Systematic data on a large set of institutions operating in a nationally representative sample of settings is now needed both to validate these case studies on a national scale and to investigate factors that explain the observed variance in case studies. The increasing availability of public and private data at federal, state and local levels can potentially provide the required foundation for analysis, but the magnitude of effort required to provide nationally valid analyses of the propositions involving multiple contextual factors is beyond the capacity of any individual researcher or research program. A social observatory system could coordinate this enterprise to enhance theoretical development and provide valid policy-relevant examples across multiple policy domains.

How SOCN could serve the data and infrastructure needs of research

The proposed plan of selecting several hundred "nationally representative" geographic research sites can provide an adequate foundation for studying collaborative institutions. Most of the sites will have collaborative institutions in multiple policy arenas that could provide the focus of the study, and contextual data relevant to the theoretical issues would be part of the data to be gathered at each site.

For example, almost all locations will have at least one water supply authority and or utility. The SOCN could develop a water-policy data core to develop common protocols and collection methods for identifying these organizations and the means for measuring the critical attributes for study: scope of authority, structure (board vs executive leader), political oversight mechanism, budgets, professionalization of staff. Characteristics of the area's socio-political-economic environment and hydrogeological features that define the collective water supply problem provide the context within which the institution works, and multiple evaluations of the water supply policies and crises would permit the analysis over time of how institutional characteristics affect policy outcomes within different human and natural environments.

To make this data-gathering effort feasible in hundreds of geographic locations, past labor intensive methods of data collection need to be extended and replaced when feasible with web-scraping techniques, computer-assisted media analysis, and links to extensive public and private databases. For example, attributes of the institutions being studied can be gathered through computer-assisted web- scraping from their web sites, links in the networks of organizations can be traced through available web-crawlers that can identify all organizations in the water policy arena connected through hyperlinks, critical water issues can be identified along with protagonist and antagonist alliances through automated computer search of media resources, economic data for concentric neighborhood diameters is readily available from Census and other Federal and State government offices, and water supply information can be integrated from the massive CUAHSI Hydrological Information System.

How SOCN observatory structure can facilitate research

The projected data base can only be developed through a community (research network) effort combining researchers with skill sets compatible with the complex theoretical and data demands.

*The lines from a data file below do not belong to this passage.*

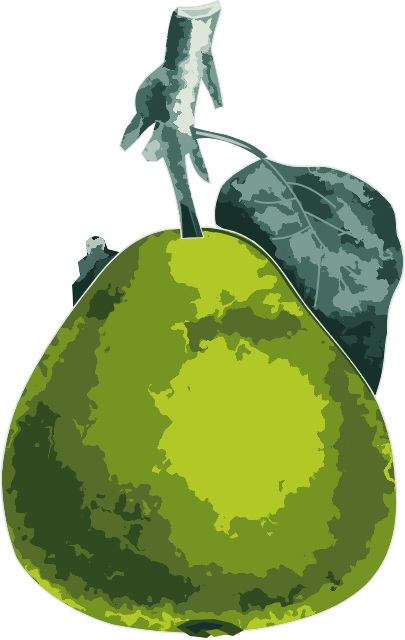
<!DOCTYPE html>
<html lang="en">
<head>
<meta charset="utf-8">
<title>Pear with leaf</title>
<style>
:root {
  --paper: #ffffff;
  --pear-shadow: #324a20;
  --pear-olive: #566c29;
  --pear-green: #759421;
  --pear-light: #b0c926;
  --leaf-black: #18302a;
  --leaf-dark: #27463f;
  --leaf-mid: #456a62;
  --leaf-soft: #7b9c93;
  --leaf-pale: #b3c7bd;
  --halo: #dce6da;
}
html, body { margin: 0; background: var(--paper); overflow: hidden; }
.illustration { display: block; width: 405px; height: 640px; }
.shadow { fill: var(--pear-shadow); }
.olive { fill: var(--pear-olive); }
.green { fill: var(--pear-green); }
.light { fill: var(--pear-light); }
.black { fill: var(--leaf-black); }
.dark { fill: var(--leaf-dark); }
.mid { fill: var(--leaf-mid); }
.soft { fill: var(--leaf-soft); }
.pale { fill: var(--leaf-pale); }
.halo { fill: var(--halo); }
.vein { fill: none; stroke: var(--leaf-soft); stroke-width: 2; stroke-linecap: round; }
</style>
</head>
<body>
<svg class="illustration" viewBox="0 0 405 640" role="img" aria-label="A green pear with a stem and a leaf">
  <defs>
    <filter id="ragged-skin" filterUnits="userSpaceOnUse" x="0" y="210" width="405" height="430" color-interpolation-filters="sRGB">
      <feTurbulence type="fractalNoise" baseFrequency="0.075" numOctaves="2" seed="8"/>
      <feDisplacementMap in="SourceGraphic" scale="30" xChannelSelector="R" yChannelSelector="G"/>
    </filter>
    <filter id="ragged-leaf" filterUnits="userSpaceOnUse" x="60" y="0" width="345" height="420" color-interpolation-filters="sRGB">
      <feTurbulence type="fractalNoise" baseFrequency="0.1" numOctaves="2" seed="3"/>
      <feDisplacementMap in="SourceGraphic" scale="18" xChannelSelector="R" yChannelSelector="G"/>
    </filter>
    <path id="pear-outline" d="M185 229C210 225 236 230 254 243C275 258 290 285 306 307C327 334 354 362 372 393C386 418 393 448 395 480C398 520 394 552 370 580C345 607 306 620 260 628C215 635 160 634 112 624C72 612 35 588 17 558C8 535 1 505 2 472C5 440 13 408 30 378C48 344 70 312 92 285C110 261 130 240 158 232C168 229 176 229 185 229Z"/>
    <path id="leaf-outline" d="M264 158C278 163 288 167 300 167L325 167C350 171 374 184 391 205C397 215 395 224 397 236C405 252 405 271 398 285C390 299 386 314 387 333C383 349 386 367 375 396C358 372 336 349 322 336C302 311 284 270 254 241C240 235 226 232 216 224C213 209 218 196 222 186C234 173 249 164 264 158Z"/>
    <path id="stem-outline" d="M178 7C192 9 208 5 218 1L221 9C217 25 212 36 211 50C214 64 219 78 223 106L215 109C212 94 204 85 201 77C198 96 193 111 194 129C197 145 205 160 210 183C201 181 193 170 189 153L185 155C186 180 194 208 203 237L182 238C180 211 174 183 163 157L157 161L147 161L142 153L152 136L156 122C149 125 142 133 135 142L125 151L120 146L126 129L137 113C134 102 135 91 143 82C149 73 157 70 164 62C167 42 168 25 173 12Z"/>
    <path id="bract-outline" d="M73 309L72 285L80 276L78 262L87 255L86 242C90 235 97 234 104 239L108 249L128 254L100 286Z"/>
    <clipPath id="pear-clip"><use href="#pear-outline"/></clipPath>
    <clipPath id="leaf-clip"><use href="#leaf-outline"/></clipPath>
    <clipPath id="stem-clip"><use href="#stem-outline"/></clipPath>
    <clipPath id="bract-clip"><use href="#bract-outline"/></clipPath>
  </defs>

  <g id="bract" clip-path="url(#bract-clip)">
    <use href="#bract-outline" class="black"/>
    <g filter="url(#ragged-leaf)">
      <path class="mid" d="M78 262L88 254L92 240L106 240L109 252L98 262L84 278L72 292Z"/>
      <path class="pale" d="M85 236L103 236L108 248L92 247L88 258Z"/>
      <path class="dark" d="M100 258L120 254L104 274L94 284Z"/>
    </g>
  </g>

  <g id="leaf">
    <use href="#leaf-outline" fill="none" stroke="#dce6da" stroke-width="3"/>
    <g clip-path="url(#leaf-clip)">
      <use href="#leaf-outline" class="mid"/>
      <g filter="url(#ragged-leaf)">
        <path class="dark" d="M208 190L236 178L251 186L243 202L260 212L250 225L273 234L265 246L290 262L312 286L318 312L345 318L368 308L392 322L392 404L360 388L300 310L250 245L205 230Z"/>
        <path class="black" d="M212 206L234 200L251 218L266 232L276 251L296 281L320 310L349 329L366 318L385 346L380 405L350 375L320 344L280 290L240 238L210 230Z"/>
        <path class="dark" d="M292 178L316 176L330 189L320 198L335 211L322 224L304 210L296 194Z"/>
        <path class="dark" d="M350 186L377 190L400 218L401 250L383 245L371 226L376 215L356 202Z"/>
        <path class="dark" d="M337 230L351 226L370 241L362 248L344 244ZM368 270L393 258L401 280L380 289Z"/>
        <path class="soft" d="M235 188L258 166L270 170L282 187L294 212L286 207L272 190L262 188L252 200L240 201Z"/>
        <path class="soft" d="M256 218L270 204L284 215L296 211L302 225L287 224L276 232Z"/>
        <path class="soft" d="M289 239L310 228L322 251L319 272L309 258L298 263Z"/>
        <path class="soft" d="M303 169L337 171L365 185L373 204L358 198L344 186L324 182Z"/>
        <path class="soft" d="M337 196L350 206L363 226L382 239L395 260L380 255L358 240L342 222Z"/>
        <path class="soft" d="M320 252L341 249L362 259L384 265L373 275L388 286L381 303L361 299L348 312L334 302L340 281L326 271Z"/>
        <path class="mid" d="M341 263L361 268L352 280L369 287L356 294L342 286Z"/>
        <path class="dark" d="M341 330L357 335L351 347ZM364 335L379 325L382 352L370 361Z"/>
        <path class="mid" d="M221 181L244 169L235 183L223 197ZM269 240L281 244L291 259L280 259ZM299 270L311 275L313 292L304 286Z"/>
      </g>
      <path class="vein" stroke-width="4" d="M262 157C284 175 299 200 310 225C322 249 338 264 372 286"/>
      <path class="vein" d="M296 198C282 202 269 205 255 201M310 226C296 235 286 239 273 239M321 246C319 267 319 285 315 306M305 212C321 218 338 232 360 238M288 183C306 183 322 195 335 207M330 257C338 276 350 292 361 310M339 235C351 229 364 231 379 245"/>
    </g>
  </g>

  <g id="pear">
    <use href="#pear-outline" fill="none" stroke="#dce6da" stroke-width="3"/>
    <g clip-path="url(#pear-clip)">
      <use href="#pear-outline" class="olive"/>
      <g filter="url(#ragged-skin)">
        <path class="green" d="M136 246L164 232L240 230L276 257L309 310L336 350L329 387L342 430L337 486L331 520L329 548L302 566L264 574L222 574L181 557L166 527L161 500L140 485L113 480L105 458L88 442L91 400L101 356L108 318L128 286L145 264Z"/>
        <path class="olive" d="M189 322L224 315L246 308L270 319L290 312L303 332L280 337L254 343L241 335L218 336L199 347L190 341Z"/>
        <path class="green" d="M36 373L62 331L80 311L86 321L73 337L57 365L42 386L28 402L8 448L4 410Z"/>
        <path class="green" d="M-8 510L6 514L20 551L46 578L80 598L132 607L191 612L252 611L304 601L338 582L365 556L384 518L388 486L410 482L408 640L-8 640Z"/>
        <path class="green" d="M344 368L361 383L378 410L386 435L395 474L382 461L374 431L361 408Z"/>
        <path class="shadow" d="M26 420L45 401L59 419L52 445L69 470L82 491L83 520L111 538L128 554L153 557L171 575L203 585L187 602L142 602L101 593L63 574L33 543L17 508L12 475L16 445Z"/>
        <path class="shadow" d="M89 299L105 290L120 293L112 310L101 321L90 312ZM110 504L122 499L133 511L149 515L145 523L126 521ZM87 501L101 500L104 514L91 514ZM121 529L137 531L142 547L127 543Z"/>
        <path class="shadow" d="M238 596L258 592L272 598L293 588L306 589L296 600L275 606L246 606ZM321 580L338 571L333 586Z"/>
        <path class="olive" d="M42 427L52 429L47 455ZM70 545L88 544L91 557L74 556ZM111 569L126 570L121 580L106 578Z"/>
        <path class="light" d="M174 239L207 229L238 239L259 260L273 280L264 290L244 295L231 306L216 310L200 318L190 306L202 294L181 286L169 270Z"/>
        <path class="light" d="M189 358L206 339L226 346L244 342L260 355L287 358L306 375L319 394L327 421L319 446L327 465L308 484L290 494L280 515L263 517L250 521L234 513L224 521L213 506L198 499L184 479L165 464L161 438L166 407L172 378Z"/>
        <path class="light" d="M179 325L188 322L190 341L183 349ZM154 389L167 391L162 403L173 407L168 419L158 407ZM218 520L229 517L233 533L222 536ZM257 522L270 520L267 532ZM160 456L171 461L163 469ZM266 297L276 292L285 303L272 308ZM283 304L297 302L299 315L288 313Z"/>
        <path class="green" d="M232 349L240 345L244 360L236 361ZM187 386L194 388L192 395ZM216 292L230 290L235 301L221 304ZM276 482L287 483L283 493Z"/>
        <path class="green" d="M320 441L329 450L323 462ZM75 421L84 427L80 437ZM119 490L130 493L126 501ZM330 536L341 540L333 550ZM134 501L153 504L150 512Z"/>
        <path class="light" d="M383 444L391 442L399 475L391 487ZM24 567L36 571L57 594L90 609L79 615L45 600ZM102 611L145 618L185 619L177 625L122 623ZM237 624L282 615L316 607L300 620L252 631Z"/>
      </g>
      <path fill="none" stroke="#324a20" stroke-width="3" d="M196 229C236 229 265 247 285 279C306 313 345 349 371 392"/>
    </g>
  </g>

  <g id="calyx">
    <path class="shadow" d="M176 627L190 620L214 619L231 623L244 630L233 636L215 632L207 638L190 636Z"/>
    <path class="black" d="M185 627L204 622L224 625L217 630L202 629L196 634Z"/>
    <path class="green" d="M205 631L217 629L229 634L214 637Z"/>
  </g>

  <g id="stem">
    <use href="#stem-outline" fill="none" stroke="#dce6da" stroke-width="2"/>
    <g clip-path="url(#stem-clip)">
      <use href="#stem-outline" class="soft"/>
      <g filter="url(#ragged-leaf)">
        <path class="dark" d="M164 12L187 18L185 40L176 64L164 73L164 40Z"/>
        <path class="mid" d="M184 18L192 22L187 45L179 65L175 91L168 108L160 103L168 78L176 58Z"/>
        <path class="mid" d="M135 94L151 78L162 80L155 103L144 118L131 133L120 141L129 116Z"/>
        <path class="dark" d="M153 89L166 80L163 103L170 123L158 120L148 134L135 146L143 122Z"/>
        <path class="mid" d="M164 123L176 130L181 155L189 188L205 241L193 241L180 195L168 160Z"/>
        <path class="halo" d="M193 22L214 18L208 48L201 74L194 100L189 139L177 130L177 108L186 83L190 55Z"/>
        <path class="pale" d="M184 61L190 51L188 74L182 91ZM197 54L210 35L206 62L200 77L194 99Z"/>
        <path class="mid" d="M203 52L210 57L214 80L219 105L214 104L207 79ZM194 134L200 157L209 181L200 175L192 152Z"/>
        <path class="pale" d="M143 151L154 140L160 151L154 163L143 160Z"/>
      </g>
      <path class="halo" d="M178 7C192 9 208 5 218 1L221 9L210 16L194 19L178 15Z"/>
      <path class="pale" d="M181 10L199 10L213 7L207 14L192 17Z"/>
      <path class="black" d="M181 203L188 207L197 237L183 238Z"/>
      <path class="dark" d="M191 211L195 213L204 238L198 238Z"/>
    </g>
    <path id="leaf-stalk" class="mid" d="M190 126C204 132 222 132 238 139C250 143 260 149 268 157L261 159C247 149 235 144 220 140C207 137 199 138 193 140Z"/>
    <path class="pale" d="M196 131C214 134 235 138 253 150C238 145 220 138 196 134Z"/>
  </g>
</svg>
</body>
</html>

The community could be developed as a "Governing the Commons" project located in one of the 5-10 regional centers. The project would organize virtual and actual workshops to develop a consensus on data priorities, build committees assigned to develop common protocols for the various data components, and coordinate with other regional projects in the development of the SOCN's core data commitments. When possible, the project would be responsible for data gathering, processing, storage, and data transmission/availability to researchers. However, community members in each regional center would be needed for data gathering when local access to officials and local information is critical for analysis. Members in regional centers can also play a role in activities to promote access for researchers and all interest parties to the data as well as to analyses based on the data.